**Task description**
Please show every line in the entries below that includes the word "fine".
(Task data Opens)
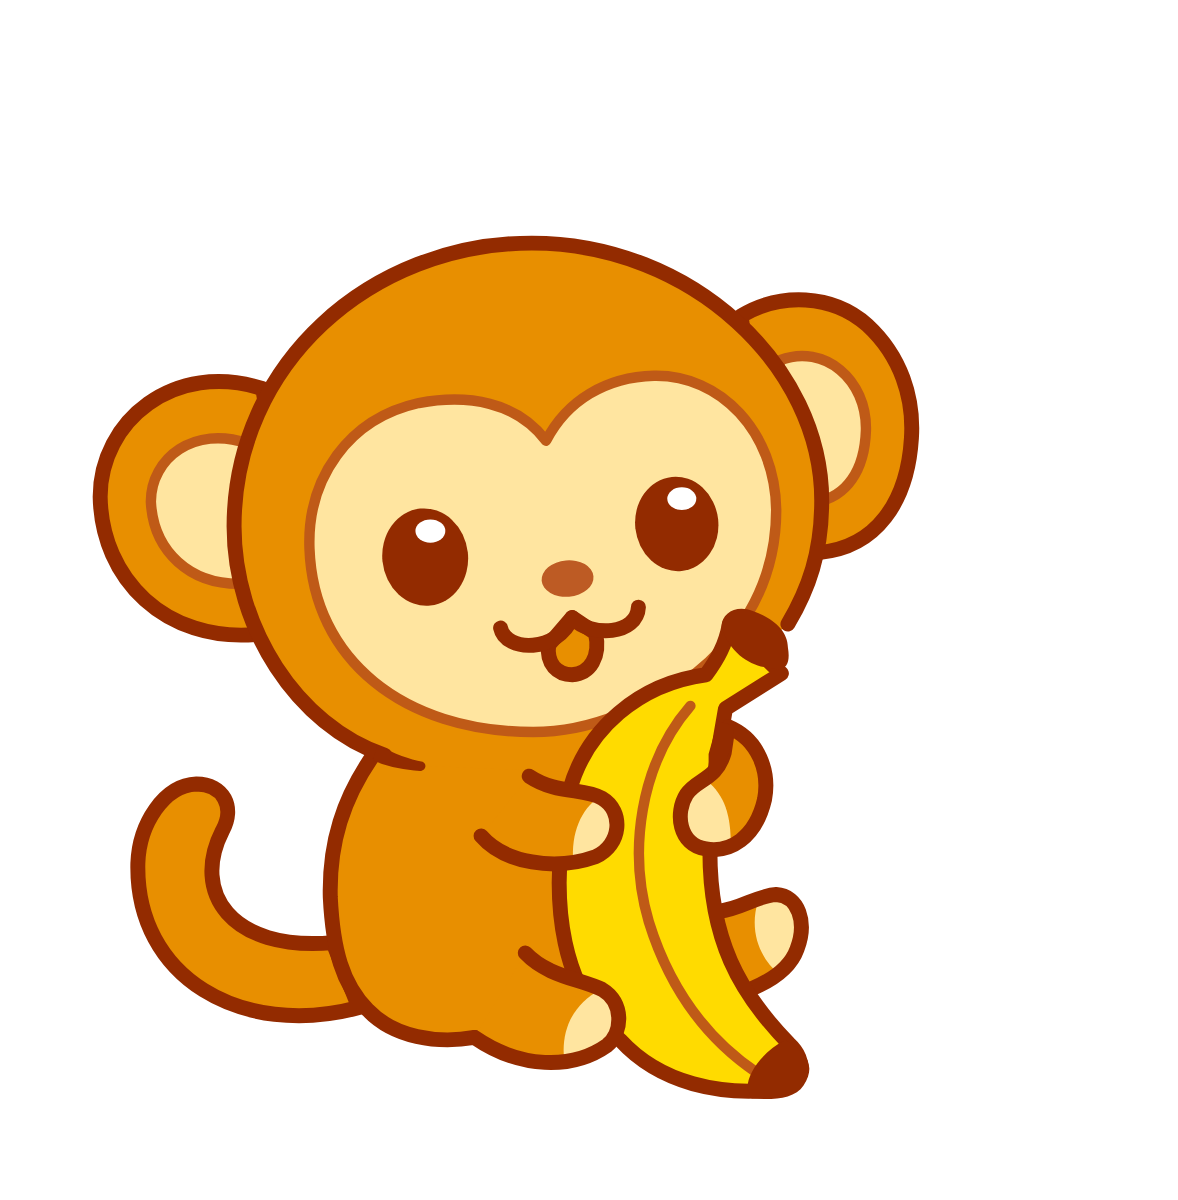
<!DOCTYPE html>
<html lang="en">
<head>
<meta charset="utf-8">
<title>Baby monkey with banana</title>
<style>
:root {
  --paper: #ffffff;
  --fur: #e88f00;
  --cream: #ffe5a0;
  --outline: #932b00;
  --inner-line: #bf5a17;
  --nose: #bd5b24;
  --banana: #ffdb00;
}
html, body { margin: 0; background: var(--paper); overflow: hidden; }
.canvas { display: block; width: 1178px; height: 1200px; }
.fur { fill: var(--fur); }
.cream { fill: var(--cream); }
.dark { fill: var(--outline); }
.white { fill: var(--paper); }
.banana { fill: var(--banana); }
.nose { fill: var(--nose); }
.open { fill: none; }
.line { stroke: var(--outline); stroke-width: 11.5; stroke-linecap: round; stroke-linejoin: round; }
.fine { stroke: var(--inner-line); stroke-width: 8; stroke-linecap: round; stroke-linejoin: round; }
</style>
</head>
<body>
<svg class="canvas" viewBox="0 0 906 923" role="img" aria-label="Cartoon baby monkey hugging a big banana">
  <defs>
    <g id="eye">
      <ellipse class="dark" rx="33" ry="37.5" transform="rotate(-6)"/>
      <ellipse class="white" cx="4" cy="-20" rx="11.5" ry="9" transform="rotate(0)"/>
    </g>
  </defs>

  <g id="tail">
    <path class="fur line" d="M276 775 C186 799 104 752 106 664 C107 634 126 604 151 603 C172 603 181 621 171 639 C147 686 177 732 256 725 Z"/>
  </g>

  <g id="ear-right">
    <path class="fur line" d="M570 243 C600 225 640 226 667 250 C693 274 703 306 701 337 C698 386 674 421 630 425 L590 400 Z"/>
    <path class="cream fine" d="M600 277 C634 264 667 292 666 331 C665 362 651 382 628 386 L590 370 Z"/>
  </g>

  <g id="ear-left">
    <path class="fur line" d="M202 299 C134 277 77 324 77 382 C78 446 128 494 197 488 L220 400 Z"/>
    <path class="cream fine" d="M190 341 C150 327 116 352 116 386 C118 424 146 450 186 449 L200 400 Z"/>
  </g>

  <g id="foot-right">
    <path class="fur" d="M548 700 C566 702 580 690 597 688 C615 690 621 715 613 734 C606 747 591 758 572 764 Z"/>
    <path class="cream" d="M583 693 C576 716 584 737 600 750 C616 737 622 715 613 699 C607 687 596 686 583 693 Z"/>
    <path class="open line" d="M553 701 C570 699 582 689 597 688 C614 689 621 709 613 730 C608 744 594 754 577 761"/>
  </g>

  <g id="body">
    <path class="fur" d="M289 578 C264 612 253 648 254 690 C256 730 263 757 283 777 C303 798 336 803 365 798 L480 800 L470 540 L325 560 Z"/>
    <path class="open line" d="M287 581 C264 614 253 648 254 690 C256 730 263 757 283 777 C303 798 336 803 365 798"/>
  </g>

  <g id="head">
    <path class="fur" d="M325 589 C228 558 180 482 180 405 C180 280 285 187 409 187 C532 187 632 282 632 385 C632 425 622 453 607 479 L540 540 L465 595 Z"/>
    <path class="open line" d="M606 480 C622 453 632 425 632 385 C632 282 532 187 409 187 C285 187 180 280 180 405 C180 482 228 558 296 581"/>
    <path class="dark" d="M290 573 C304 580 315 584 325 586 C329 588 327 593 323 593 C310 592 299 590 287 585 Z"/>
    <path class="cream fine" d="M420 339 C397 309 360 303 322 310 C268 322 236 368 238 422 C241 507 310 563 410 563 C434 563 455 558 475 550 C548 525 597 466 597 392 C596 332 554 288 503 289 C466 290 436 308 420 339 Z"/>
    <use href="#eye" x="327" y="428.500"/>
    <use href="#eye" transform="translate(520.500 403) scale(.97)"/>
    <ellipse class="nose" cx="436.500" cy="445" rx="20" ry="14" transform="rotate(-5 436.500 445)"/>
    <g id="mouth">
      <path class="fur line" stroke-width="9" d="M422 496 C420 511 429 519 440 519 C454 518 462 505 458 487 L440 475 Z"/>
      <path class="open line" d="M385 483 C389 502 429 502 440 475 C455 491 490 488 491 467"/>
    </g>
  </g>

  <g id="banana-fruit">
    <path class="banana line" d="M561 480 C558 496 552 507 543 519 C491 526 451 561 438 608 C419 700 435 764 477 800 C508 834 555 843 598 838 C619 834 621 816 607 803 C568 763 546 722 546 655 C545 615 552 580 558 545 L601 518 Z"/>
    <path class="open fine" d="M531 543 C492 588 483 655 499 709 C517 767 548 802 582 825"/>
    <path class="dark" d="M575 838 C574 825 588 808 604 800 C618 808 629 818 618 835 C611 846 593 846 578 845 Z"/>
    <path class="dark" d="M555 482 C555 471 567 465 579 470 C594 475 606 485 606 498 C608 510 605 517 594 514 C580 513 562 505 555 482 Z"/>
  </g>

  <g id="arm-right">
    <path class="fur" d="M562 560 C584 570 592 594 588 615 C581 645 561 656 543 653 C522 650 519 625 528 611 C536 599 554 599 560 577 Z"/>
    <path class="cream" d="M543 600 C527 605 521 625 527 640 C534 653 550 656 562 649 C562 628 558 612 543 600 Z"/>
    <path class="open line" d="M560 559 C584 569 592 594 588 615 C581 645 561 656 543 653 C522 650 519 625 528 611 C536 599 551 600 557 579 Z"/>
    <path class="dark" d="M552 555 L565 558 C562 576 560 590 545 601 L545 580 Z"/>
  </g>

  <g id="arm-left">
    <path class="fur" d="M407 597 C428 611 451 607 463 614 C480 624 478 650 458 659 C427 670 388 664 370 643 Z"/>
    <path class="cream" d="M461 613 C447 622 439 641 441 663 C463 662 477 650 474 632 C473 622 469 616 461 613 Z"/>
    <path class="open line" d="M407 597 C428 611 449 606 463 614 C480 624 478 650 458 659 C427 670 388 664 370 643"/>
  </g>

  <g id="foot-left">
    <path class="fur" d="M404 733 C421 751 446 753 463 761 C480 771 479 794 467 804 C440 823 400 822 365 798 Z"/>
    <path class="cream" d="M462 761 C441 772 431 792 434 816 C455 815 474 802 476 785 C477 774 472 765 462 761 Z"/>
    <path class="open line" d="M404 733 C421 751 446 753 463 761 C480 771 479 794 467 804 C440 823 400 822 365 798"/>
  </g>
</svg>
</body>
</html>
(Task data Closes)
**Result**
.fine { stroke: var(--inner-line); stroke-width: 8; stroke-linecap: round; stroke-linejoin: round; }
    <path class="cream fine" d="M600 277 C634 264 667 292 666 331 C665 362 651 382 628 386 L590 370 Z"/>
    <path class="cream fine" d="M190 341 C150 327 116 352 116 386 C118 424 146 450 186 449 L200 400 Z"/>
    <path class="cream fine" d="M420 339 C397 309 360 303 322 310 C268 322 236 368 238 422 C241 507 310 563 410 563 C434 563 455 558 475 550 C548 525 597 466 597 392 C596 332 554 288 503 289 C466 290 436 308 420 339 Z"/>
    <path class="open fine" d="M531 543 C492 588 483 655 499 709 C517 767 548 802 582 825"/>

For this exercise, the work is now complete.